However, anti-Real ID critics in Arizona pushed for legislation in June on this year banning the state from complying with Real ID, a bill Napolitano signed.  So it appears that her position on this issue is unclear, with one foot in one camp and one in the other.  Soon both feet will be in the DHS camp which she will head.

What is clear is that in early '08, when many expected her, as a woman, to come out for Hillary Clinton for president, she nonetheless endorsed Obama.  On November 5, Obama named Napolitano to his transition team and on December 5, she was appointed to head Homeland Security at the suggestion of the transition team of which she was a part.


Those of us who understand that there will never be any real justice for immigrants by relying on politicians to "fix things" aren't spending our time putting energy into pressuring this or that establishment politico, including Obama. Yet, getting rid of political dualism, such as Napolitano's militarization of the border while at the same time vetoing a few of Sheriff Arpaio's worst anti-immigrant legislative measures, stands high on the reform list of immigrant rights activists outside of D.C.'s usual political stable.

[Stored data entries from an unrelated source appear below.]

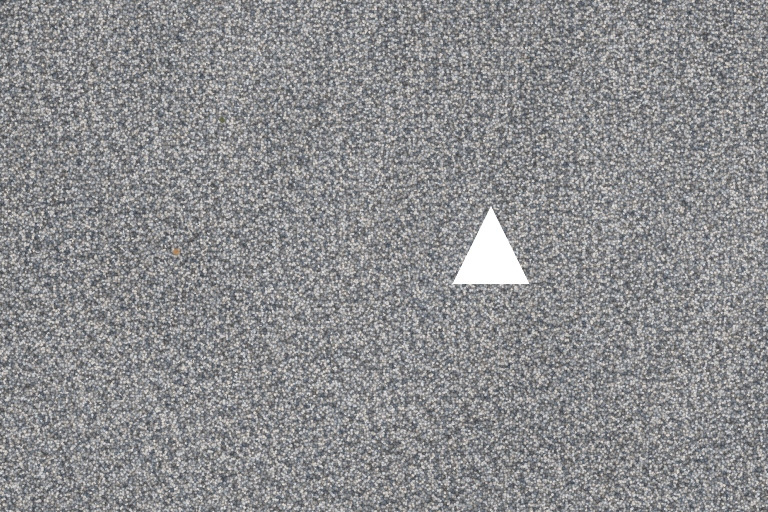
This texture is drawn by a Shadertoy shader. Its source:

```glsl
#define GRAINS 212.0
#define GRAIN_MEAN 0.645
#define GRAIN_SPREAD 0.46
#define GAP_SHADE 0.60
#define PATCH_DEPTH 0.055
#define WARMTH 0.055
#define APEX vec2(0.959, 0.598)
#define TRIANGLE_SIZE vec2(0.0755, 0.153)
#define MARK_COLOR vec3(1.0)
#define LEAF_COLOR vec3(0.72, 0.52, 0.32)
#define MOSS_COLOR vec3(0.34, 0.35, 0.20)

float hash(vec2 p) {
    return fract(sin(dot(p, vec2(127.1, 311.7))) * 43758.5453);
}

vec2 hash2(vec2 p) {
    return vec2(hash(p), hash(p + 57.3));
}

float valueNoise(vec2 p) {
    vec2 i = floor(p), f = fract(p);
    f = f * f * (3.0 - 2.0 * f);
    return mix(mix(hash(i), hash(i + vec2(1, 0)), f.x),
               mix(hash(i + vec2(0, 1)), hash(i + vec2(1, 1)), f.x), f.y);
}

// Rounded stones: the nearest center sets the tone, distance darkens the gaps
vec3 gravel(vec2 p) {
    vec2 q = p * GRAINS;
    q += 0.5 * vec2(valueNoise(q * 1.7), valueNoise(q * 1.7 + 31.0));
    vec2 cell = floor(q), nearestId = cell;
    float nearest = 9.0;
    for (int y = -1; y <= 1; y++) {
        for (int x = -1; x <= 1; x++) {
            vec2 id = cell + vec2(x, y);
            float d = length(id + hash2(id) - q);
            if (d < nearest) {
                nearest = d;
                nearestId = id;
            }
        }
    }
    float tone = hash(nearestId + 11.7) - 0.5;
    float hue = hash(nearestId + 83.1) - 0.5 + 0.6 * tone;
    float gap = smoothstep(0.2, 0.8, nearest);
    vec3 stone = vec3(GRAIN_MEAN + GRAIN_SPREAD * tone);
    stone += hue * WARMTH * vec3(1.0, 0.1, -1.0);
    return stone * mix(vec3(1.0), GAP_SHADE * vec3(0.98, 1.0, 1.03), gap);
}

// Broad, faint variation of the surface
float patches(vec2 p) {
    float n = 0.6 * valueNoise(p * vec2(3.0, 4.0)) + 0.4 * valueNoise(p * 9.0 + 5.0);
    return (n - 0.5) * PATCH_DEPTH + 0.02 * (p.x - 0.75) * (p.y - 0.3);
}

float speck(vec2 p, vec2 center, float radius) {
    float wobble = 0.4 * radius * valueNoise(p * 260.0);
    return 1.0 - smoothstep(0.6 * radius, 1.2 * radius, length(p - center) + wobble);
}

// Signed distance to the upright isosceles triangle
float triangle(vec2 p) {
    vec2 fromApex = vec2(abs(p.x - APEX.x), p.y - APEX.y);
    float side = dot(fromApex, normalize(TRIANGLE_SIZE.yx));
    float base = -TRIANGLE_SIZE.y - fromApex.y;
    return max(side, base);
}

void mainImage(out vec4 fragColor, in vec2 fragCoord) {
    float pixel = 1.0 / iResolution.y;
    vec2 p = fragCoord * pixel;

    // Nine samples smooth the fine stones
    vec3 color = vec3(0.0);
    for (int i = 0; i < 9; i++) {
        vec2 offset = vec2(i % 3 - 1, i / 3 - 1) / 3.0;
        color += gravel(p + offset * pixel) / 9.0;
    }
    color += patches(p);

    // Small debris
    color = mix(color, LEAF_COLOR, 0.8 * speck(p, vec2(0.344, 0.508), 0.009));
    color = mix(color, MOSS_COLOR, 0.8 * speck(p, vec2(0.434, 0.766), 0.008));

    // Painted mark
    float mark = 1.0 - smoothstep(-0.5 * pixel, 0.5 * pixel, triangle(p));
    fragColor = vec4(mix(color, MARK_COLOR, mark), 1.0);
}
```
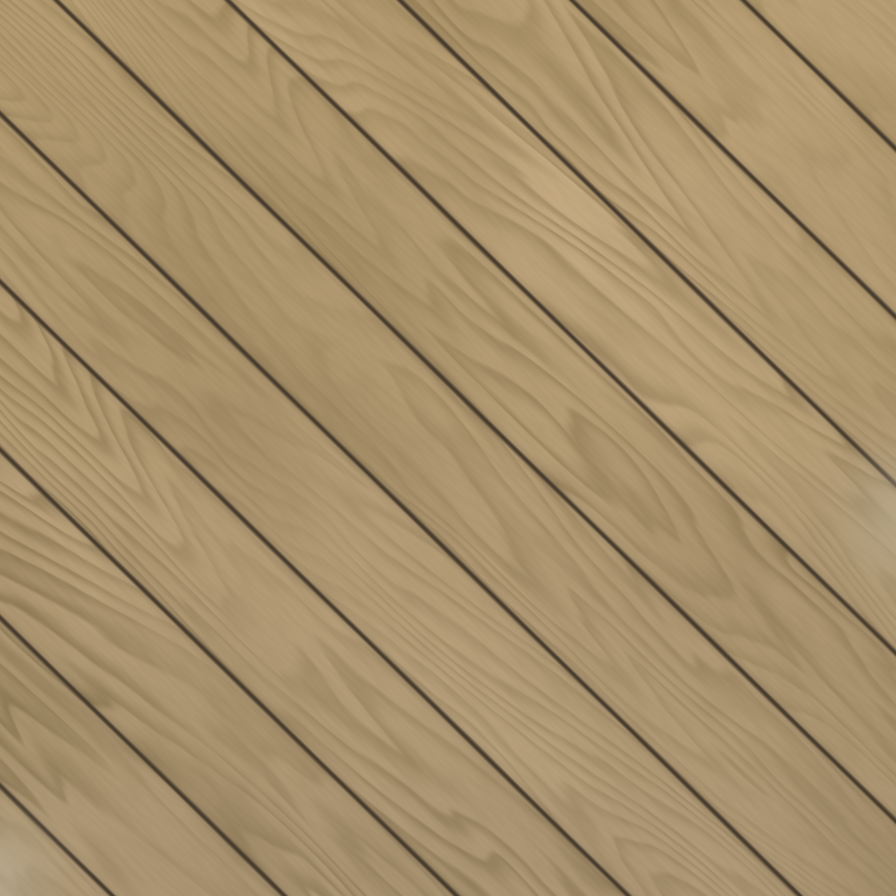
Write a Shadertoy shader that draws this texture.

```glsl
// Diagonal wooden boards separated by thin dark seams.
// Growth rings are the contours of a stretched field of layered, warped sines;
// fine fibres come from cellular noise drawn out along each board.

#define BOARD_ANGLE 0.7743   // slope of the boards, radians below horizontal
#define BOARD_WIDTH 0.1341   // seam to seam, in canvas units
#define BOARD_OFFSET 0.0437  // shift of the first seam
#define SEAM_WIDTH 0.0041    // half width of a seam, soft edge included
#define RING_COUNT 3.8       // growth rings per unit of the grain field
#define RING_DEPTH 0.145     // contrast of the rings
#define FIBRE_DEPTH 0.04     // contrast of the fine fibres
#define PATCH_DEPTH 0.05     // contrast of the broad stains
#define WOOD_COLOR vec3(0.663, 0.573, 0.426)
#define SEAM_COLOR vec3(0.275, 0.230, 0.175)
#define HAZE_COLOR vec3(0.74, 0.70, 0.61)

float hash(vec2 p) {
    p = fract(p * vec2(0.1031, 0.1137));
    p += dot(p, p.yx + 33.33);
    return fract((p.x + p.y) * p.x * 7.31);
}

// Sum of sines, each octave bending the next
float layeredSines(vec2 p, float seed) {
    float sum = 0.0, amplitude = 1.0;
    for (int i = 0; i < 5; i++) {
        p += 0.45 * sin(p.yx * 1.3 + seed + float(i) * 1.9);
        sum += amplitude * sin(p.x + seed) * sin(p.y + seed * 1.7);
        p = mat2(1.53, 0.74, -0.74, 1.53) * p;
        amplitude *= 0.42;
    }
    return sum;
}

// Distance to the nearest scattered point
float cellular(vec2 p) {
    vec2 cell = floor(p);
    float nearest = 2.0;
    for (int y = -1; y <= 1; y++)
    for (int x = -1; x <= 1; x++) {
        vec2 c = cell + vec2(x, y);
        vec2 point = c + vec2(hash(c + 71.0), hash(c + 153.0));
        nearest = min(nearest, length(p - point));
    }
    return nearest;
}

// Dark late wood that builds slowly and ends sharply, centred near zero
float growthRings(float height) {
    float slope = fwidth(height);
    float phase = fract(height);
    float build = smoothstep(0.0, 0.85, phase);
    float edge = 1.0 - smoothstep(1.0 - clamp(slope, 0.2, 0.5), 1.0, phase);
    float fade = 1.0 - smoothstep(0.35, 0.9, slope);
    return (build * build * edge - 0.33) * fade;
}

float haze(vec2 uv, vec2 center, float radius) {
    vec2 d = (uv - center) / radius;
    return exp(-dot(d, d));
}

void mainImage(out vec4 fragColor, in vec2 fragCoord) {
    vec2 uv = fragCoord / iResolution.xy;

    // Board coordinates: x runs along the board, y across it, in board widths
    vec2 p = vec2(uv.x, 1.0 - uv.y);
    vec2 dir = vec2(cos(BOARD_ANGLE), sin(BOARD_ANGLE));
    float across = (dot(p, vec2(dir.y, -dir.x)) - BOARD_OFFSET) / BOARD_WIDTH;
    float board = floor(across);
    vec2 b = vec2(dot(p, dir) / BOARD_WIDTH, across - board);
    float seed = board * 2.37 + 5.0;

    // Bold boards show wide arches, the others fine straight lines
    float arch = 0.5 + 0.5 * cos((board + 4.0) * 1.2566);
    float grain = layeredSines(vec2(b.x * 0.42, b.y * 2.5), seed);
    float lines = mix(9.0, 2.5, arch) * b.y;
    float wear = 0.75 + 0.35 * sin(b.x * 0.9 + seed * 3.0 + sin(b.y * 3.0 + b.x));
    float rings = growthRings(grain * RING_COUNT + lines) * mix(0.5, 1.0, arch) * wear;

    // Fibres, broad stains and the tone of the whole board
    float fibre = cellular(vec2(b.x * 3.0, b.y * 26.0 + board * 40.0)) - 0.5;
    float stain = layeredSines(vec2(b.x * 0.6, b.y * 1.7) + 9.0, seed + 4.0);
    float boardTone = 0.03 * (hash(vec2(board + 40.0, 17.0)) - 0.5);
    float tone = boardTone + PATCH_DEPTH * stain
               - RING_DEPTH * rings - FIBRE_DEPTH * fibre;

    // Light wood is paler; light is warm at the top, cooler and dimmer below
    vec3 light = mix(vec3(0.965, 0.968, 0.985), vec3(1.04, 1.032, 1.0), uv.y);
    vec3 color = WOOD_COLOR * (1.0 + tone * vec3(1.0, 1.06, 1.4)) * light;

    // Seams with a faint shaded border
    float seamDistance = min(b.y, 1.0 - b.y) * BOARD_WIDTH;
    float softEdge = SEAM_WIDTH + 0.3 / iResolution.y;
    float width = softEdge * (1.0 + 0.12 * sin(b.x * 2.1 + seed));
    color *= 1.0 - 0.08 * (1.0 - smoothstep(0.0, 2.7 * SEAM_WIDTH, seamDistance));
    color = mix(SEAM_COLOR, color, smoothstep(0.05 * width, width, seamDistance));

    // Pale sheen at two edges of the canvas
    float sheen = haze(uv, vec2(1.02, 0.42), 0.07) + haze(uv, vec2(-0.01, 0.02), 0.06);
    color = mix(color, HAZE_COLOR, 0.5 * min(sheen, 1.0));

    fragColor = vec4(clamp(color, 0.0, 1.0), 1.0);
}
```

With Napolitano heading Homeland Security, the department's priority may shift from "protecting against terrorists" to attacking immigrants. Some immigrant rights leaders are advocating that the immigration issue should not even be under the Department of Homeland Security; that it should instead be under Justice or perhaps Customs, where former New Mexico governor Bill Richardson, a Latino said to be a bit more sensitive to the plight of immigrants, will be in charge.

Those with more long range views and analyses of the immigration issue believe that there will be no significant changes unless such issues as fair trade (as opposed to the so-called "free trade" which gives huge advantages to government subsidized agribusiness), foreign policy in countries from which impoverished people flee to the U.S. in order to feed their families, and economic development without the subjugating restrictions of the U.S. controlled International Monetary
Fund and World Bank.  These are noble goals within the current system, but such things will only happen when the U.S. ceases to be an imperialist nation, sort of like waiting for hell to freeze over.

At the very least, such radical reforms will take place only as demands for such change are made by a huge movement of people who believe in true justice and humanity.

Just treatment of immigrants won't be realizeduntil large numbers of rational people with internationalist and humanitarian values demand such change just as they did in 2006.

On the day after Obama's inauguration, immigrant rights groups have called for another such demonstration.  "On January 21 we will be here in Washington to ask for reforms and for an end to the raids" at workplaces that have seen illegal immigrants arrested and deported, said Angelica Salas, director of the Los Angeles-based Coalition for Humane Immigrant Rights.